The answer must repeat every record exactly, with no pictures in it.

*** Data to use ***

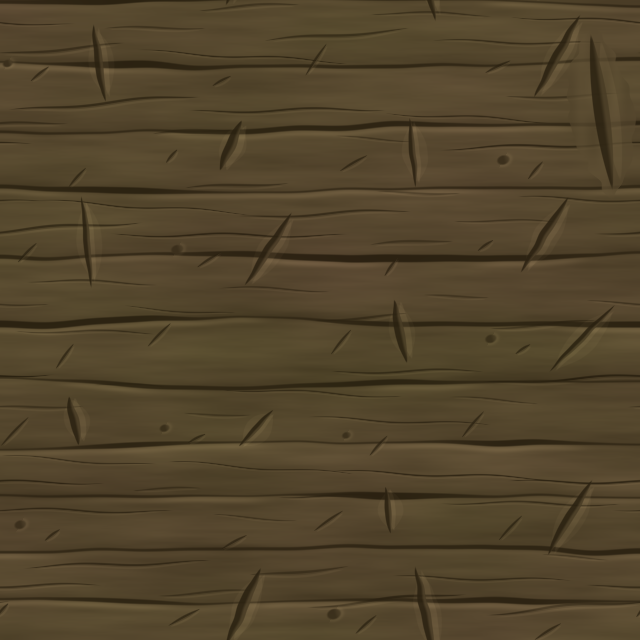
Reproduce this texture procedurally as a three.js fragment shader.

```glsl
#define PLANKS 10.0
#define SEAM_WIDTH 0.0042
#define SOFT 0.0013
#define STREAKS 58
#define GOUGES 15
#define NICKS 28
#define KNOTS 8
#define GRAIN 0.34
#define CREVICE -0.14
#define DARK_WOOD vec3(0.20, 0.16, 0.09)
#define LIGHT_WOOD vec3(0.45, 0.38, 0.26)

varying vec2 vUv;

float hash(vec2 p) {
  p = fract(p * vec2(0.1031, 0.1137));
  p += dot(p, p.yx + 33.33);
  return fract((p.x + p.y) * p.x * 17.31);
}

float noise(vec2 p) {
  vec2 i = floor(p), f = fract(p);
  f = f * f * (3.0 - 2.0 * f);
  return mix(mix(hash(i), hash(i + vec2(1.0, 0.0)), f.x),
             mix(hash(i + vec2(0.0, 1.0)), hash(i + 1.0), f.x), f.y);
}

float fbm(vec2 p) {
  return 0.55 * noise(p) + 0.3 * noise(p * 2.1 + 7.7) + 0.15 * noise(p * 4.3 + 19.1);
}

// Evenly spread points, and offsets that wrap at the tile edges
vec2 scatter(float i, float seed) {
  return fract(i * vec2(0.75488, 0.56984) + seed * vec2(0.37, 0.71));
}

vec2 local(vec2 p, vec2 centre, float angle) {
  vec2 d = fract(p - centre + 0.5) - 0.5;
  float c = cos(angle), s = sin(angle);
  return vec2(c * d.x + s * d.y, c * d.y - s * d.x);
}

float spindle(vec2 q, float halfLen, float halfWidth) {
  float taper = 1.0 - q.x * q.x / (halfLen * halfLen);
  float edge = abs(q.y) - halfWidth * taper;
  return (1.0 - smoothstep(-SOFT, SOFT, edge)) * smoothstep(0.0, 0.2, taper);
}

// Tapered cut: shadowed upper wall, browner lower wall, lit lower rim
void carve(inout float tone, vec2 q, float halfLen, float w, float depth, float rim) {
  float core = spindle(q, halfLen, w);
  float lip = spindle(q + vec2(0.0, w * 1.2), halfLen * 0.9, w * 1.1);
  float wall = mix(0.36, CREVICE, smoothstep(-0.6 * w, 0.1 * w, q.y));
  tone += rim * lip * (1.0 - core);
  tone = mix(tone, wall, core * depth);
}

float seamHeight(float k, float x) {
  float even = k + 0.65 * max(0.0, 1.0 - k / 3.2);
  float bend = 0.018 * (noise(vec2(x * 3.0, k * 7.0 + 2.0)) - 0.5);
  return even / PLANKS + bend + 0.005 * (noise(vec2(x * 13.0, k * 5.0)) - 0.5);
}

void main() {
  vec2 p = vUv;

  // Brushed grain
  float tone = 0.55 + GRAIN * (fbm(p * vec2(3.0, 24.0)) - 0.5);
  tone += 0.22 * (fbm(p * vec2(8.0, 85.0) + 31.0) - 0.5);
  tone += 0.16 * (fbm(p * vec2(6.0, 9.0) + 11.0) - 0.5);

  // Fine cracks along the grain
  for (int i = 0; i < STREAKS; i++) {
    float id = float(i), r = hash(vec2(id, 3.0)), s = hash(vec2(id, 8.0));
    vec2 q = local(p, scatter(id, 1.0), 0.16 * (r - 0.42));
    q.y += 0.0025 * sin(q.x * 32.0 + id);
    carve(tone, q, mix(0.05, 0.19, s), mix(0.0013, 0.0031, r), 0.45 + 0.4 * s, 0.14);
  }

  // Plank seams with soft shadow above and a broken light edge below
  for (int i = 0; i <= 10; i++) {
    float k = float(i);
    float d = p.y - seamHeight(k, p.x);
    float swell = noise(vec2(p.x * 5.0, k * 11.0 + 4.0));
    float w = SEAM_WIDTH * (0.25 + 1.15 * swell * swell);
    float glow = smoothstep(0.35, 0.8, noise(vec2(p.x * 6.0, k * 9.0 + 1.0)));
    tone -= 0.16 * exp(-abs(d - 0.003) * 95.0);
    tone += (0.1 + 0.24 * glow) * exp(-pow((d + w + 0.005) / 0.005, 2.0));
    float gap = 1.0 - smoothstep(w - SOFT, w + 1.5 * SOFT, abs(d));
    tone = mix(tone, CREVICE, gap * (0.6 + 0.4 * swell));
  }

  // Broad worn notch
  vec2 notch = local(p, vec2(0.94, 0.825), 1.71);
  float chips = 0.012 * (noise(p * vec2(20.0, 60.0)) - 0.5);
  float worn = spindle(notch + vec2(0.0, chips), 0.14, 0.05);
  tone = mix(tone, 0.58 + 0.3 * (noise(p * vec2(55.0, 14.0)) - 0.5), 0.7 * worn);
  carve(tone, notch, 0.125, 0.012, 0.85, 0.12);

  // Large gouges: rising diagonals and near-vertical splits
  for (int i = 0; i < GOUGES; i++) {
    float id = float(i), r = hash(vec2(id, 21.0)), s = hash(vec2(id, 27.0));
    float angle = mod(id, 2.0) < 0.5 ? mix(0.78, 1.2, r) : mix(1.64, 1.82, r);
    vec2 q = local(p, scatter(id, 2.3), angle);
    q.y += 0.003 * (noise(vec2(q.x * 45.0, id)) - 0.5);
    float len = mix(0.035, 0.085, s);
    tone += 0.1 * spindle(q + vec2(0.0, 0.004), len * 0.85, 0.02);
    carve(tone, q, len, mix(0.0045, 0.0085, r), 0.88, 0.16);
  }

  // Small slanted nicks
  for (int i = 0; i < NICKS; i++) {
    float id = float(i), r = hash(vec2(id, 41.0));
    vec2 q = local(p, scatter(id, 4.7), mix(0.45, 1.0, r));
    carve(tone, q, mix(0.014, 0.034, hash(vec2(id, 47.0))), 0.0028, 0.75, 0.15);
  }

  // Knots
  for (int i = 0; i < KNOTS; i++) {
    float id = float(i);
    vec2 q = local(p, scatter(id, 6.1), 0.3);
    float r = length(q * vec2(0.85, 1.15)), size = mix(0.005, 0.009, hash(vec2(id, 61.0)));
    tone += 0.16 * exp(-pow((r - size * 1.3) / 0.003, 2.0)) * step(q.y, q.x);
    tone = mix(tone, 0.12 + 0.2 * smoothstep(0.0, size, q.x), 1.0 - smoothstep(size - 0.002, size + 0.002, r));
  }

  // Olive and umber drift
  vec3 wood = mix(DARK_WOOD, LIGHT_WOOD, clamp(tone, -0.25, 1.15));
  vec3 tint = mix(vec3(0.97, 1.02, 0.92), vec3(1.03, 0.98, 1.05), fbm(p * vec2(2.5, 7.0) + 5.0));
  gl_FragColor = vec4(wood * tint, 1.0);
}
```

***

> _Output below_:
Reproduce this texture procedurally as a three.js fragment shader.

```glsl
#define PLANKS 10.0
#define SEAM_WIDTH 0.0042
#define SOFT 0.0013
#define STREAKS 58
#define GOUGES 15
#define NICKS 28
#define KNOTS 8
#define GRAIN 0.34
#define CREVICE -0.14
#define DARK_WOOD vec3(0.20, 0.16, 0.09)
#define LIGHT_WOOD vec3(0.45, 0.38, 0.26)

varying vec2 vUv;

float hash(vec2 p) {
  p = fract(p * vec2(0.1031, 0.1137));
  p += dot(p, p.yx + 33.33);
  return fract((p.x + p.y) * p.x * 17.31);
}

float noise(vec2 p) {
  vec2 i = floor(p), f = fract(p);
  f = f * f * (3.0 - 2.0 * f);
  return mix(mix(hash(i), hash(i + vec2(1.0, 0.0)), f.x),
             mix(hash(i + vec2(0.0, 1.0)), hash(i + 1.0), f.x), f.y);
}

float fbm(vec2 p) {
  return 0.55 * noise(p) + 0.3 * noise(p * 2.1 + 7.7) + 0.15 * noise(p * 4.3 + 19.1);
}

// Evenly spread points, and offsets that wrap at the tile edges
vec2 scatter(float i, float seed) {
  return fract(i * vec2(0.75488, 0.56984) + seed * vec2(0.37, 0.71));
}

vec2 local(vec2 p, vec2 centre, float angle) {
  vec2 d = fract(p - centre + 0.5) - 0.5;
  float c = cos(angle), s = sin(angle);
  return vec2(c * d.x + s * d.y, c * d.y - s * d.x);
}

float spindle(vec2 q, float halfLen, float halfWidth) {
  float taper = 1.0 - q.x * q.x / (halfLen * halfLen);
  float edge = abs(q.y) - halfWidth * taper;
  return (1.0 - smoothstep(-SOFT, SOFT, edge)) * smoothstep(0.0, 0.2, taper);
}

// Tapered cut: shadowed upper wall, browner lower wall, lit lower rim
void carve(inout float tone, vec2 q, float halfLen, float w, float depth, float rim) {
  float core = spindle(q, halfLen, w);
  float lip = spindle(q + vec2(0.0, w * 1.2), halfLen * 0.9, w * 1.1);
  float wall = mix(0.36, CREVICE, smoothstep(-0.6 * w, 0.1 * w, q.y));
  tone += rim * lip * (1.0 - core);
  tone = mix(tone, wall, core * depth);
}

float seamHeight(float k, float x) {
  float even = k + 0.65 * max(0.0, 1.0 - k / 3.2);
  float bend = 0.018 * (noise(vec2(x * 3.0, k * 7.0 + 2.0)) - 0.5);
  return even / PLANKS + bend + 0.005 * (noise(vec2(x * 13.0, k * 5.0)) - 0.5);
}

void main() {
  vec2 p = vUv;

  // Brushed grain
  float tone = 0.55 + GRAIN * (fbm(p * vec2(3.0, 24.0)) - 0.5);
  tone += 0.22 * (fbm(p * vec2(8.0, 85.0) + 31.0) - 0.5);
  tone += 0.16 * (fbm(p * vec2(6.0, 9.0) + 11.0) - 0.5);

  // Fine cracks along the grain
  for (int i = 0; i < STREAKS; i++) {
    float id = float(i), r = hash(vec2(id, 3.0)), s = hash(vec2(id, 8.0));
    vec2 q = local(p, scatter(id, 1.0), 0.16 * (r - 0.42));
    q.y += 0.0025 * sin(q.x * 32.0 + id);
    carve(tone, q, mix(0.05, 0.19, s), mix(0.0013, 0.0031, r), 0.45 + 0.4 * s, 0.14);
  }

  // Plank seams with soft shadow above and a broken light edge below
  for (int i = 0; i <= 10; i++) {
    float k = float(i);
    float d = p.y - seamHeight(k, p.x);
    float swell = noise(vec2(p.x * 5.0, k * 11.0 + 4.0));
    float w = SEAM_WIDTH * (0.25 + 1.15 * swell * swell);
    float glow = smoothstep(0.35, 0.8, noise(vec2(p.x * 6.0, k * 9.0 + 1.0)));
    tone -= 0.16 * exp(-abs(d - 0.003) * 95.0);
    tone += (0.1 + 0.24 * glow) * exp(-pow((d + w + 0.005) / 0.005, 2.0));
    float gap = 1.0 - smoothstep(w - SOFT, w + 1.5 * SOFT, abs(d));
    tone = mix(tone, CREVICE, gap * (0.6 + 0.4 * swell));
  }

  // Broad worn notch
  vec2 notch = local(p, vec2(0.94, 0.825), 1.71);
  float chips = 0.012 * (noise(p * vec2(20.0, 60.0)) - 0.5);
  float worn = spindle(notch + vec2(0.0, chips), 0.14, 0.05);
  tone = mix(tone, 0.58 + 0.3 * (noise(p * vec2(55.0, 14.0)) - 0.5), 0.7 * worn);
  carve(tone, notch, 0.125, 0.012, 0.85, 0.12);

  // Large gouges: rising diagonals and near-vertical splits
  for (int i = 0; i < GOUGES; i++) {
    float id = float(i), r = hash(vec2(id, 21.0)), s = hash(vec2(id, 27.0));
    float angle = mod(id, 2.0) < 0.5 ? mix(0.78, 1.2, r) : mix(1.64, 1.82, r);
    vec2 q = local(p, scatter(id, 2.3), angle);
    q.y += 0.003 * (noise(vec2(q.x * 45.0, id)) - 0.5);
    float len = mix(0.035, 0.085, s);
    tone += 0.1 * spindle(q + vec2(0.0, 0.004), len * 0.85, 0.02);
    carve(tone, q, len, mix(0.0045, 0.0085, r), 0.88, 0.16);
  }

  // Small slanted nicks
  for (int i = 0; i < NICKS; i++) {
    float id = float(i), r = hash(vec2(id, 41.0));
    vec2 q = local(p, scatter(id, 4.7), mix(0.45, 1.0, r));
    carve(tone, q, mix(0.014, 0.034, hash(vec2(id, 47.0))), 0.0028, 0.75, 0.15);
  }

  // Knots
  for (int i = 0; i < KNOTS; i++) {
    float id = float(i);
    vec2 q = local(p, scatter(id, 6.1), 0.3);
    float r = length(q * vec2(0.85, 1.15)), size = mix(0.005, 0.009, hash(vec2(id, 61.0)));
    tone += 0.16 * exp(-pow((r - size * 1.3) / 0.003, 2.0)) * step(q.y, q.x);
    tone = mix(tone, 0.12 + 0.2 * smoothstep(0.0, size, q.x), 1.0 - smoothstep(size - 0.002, size + 0.002, r));
  }

  // Olive and umber drift
  vec3 wood = mix(DARK_WOOD, LIGHT_WOOD, clamp(tone, -0.25, 1.15));
  vec3 tint = mix(vec3(0.97, 1.02, 0.92), vec3(1.03, 0.98, 1.05), fbm(p * vec2(2.5, 7.0) + 5.0));
  gl_FragColor = vec4(wood * tint, 1.0);
}
```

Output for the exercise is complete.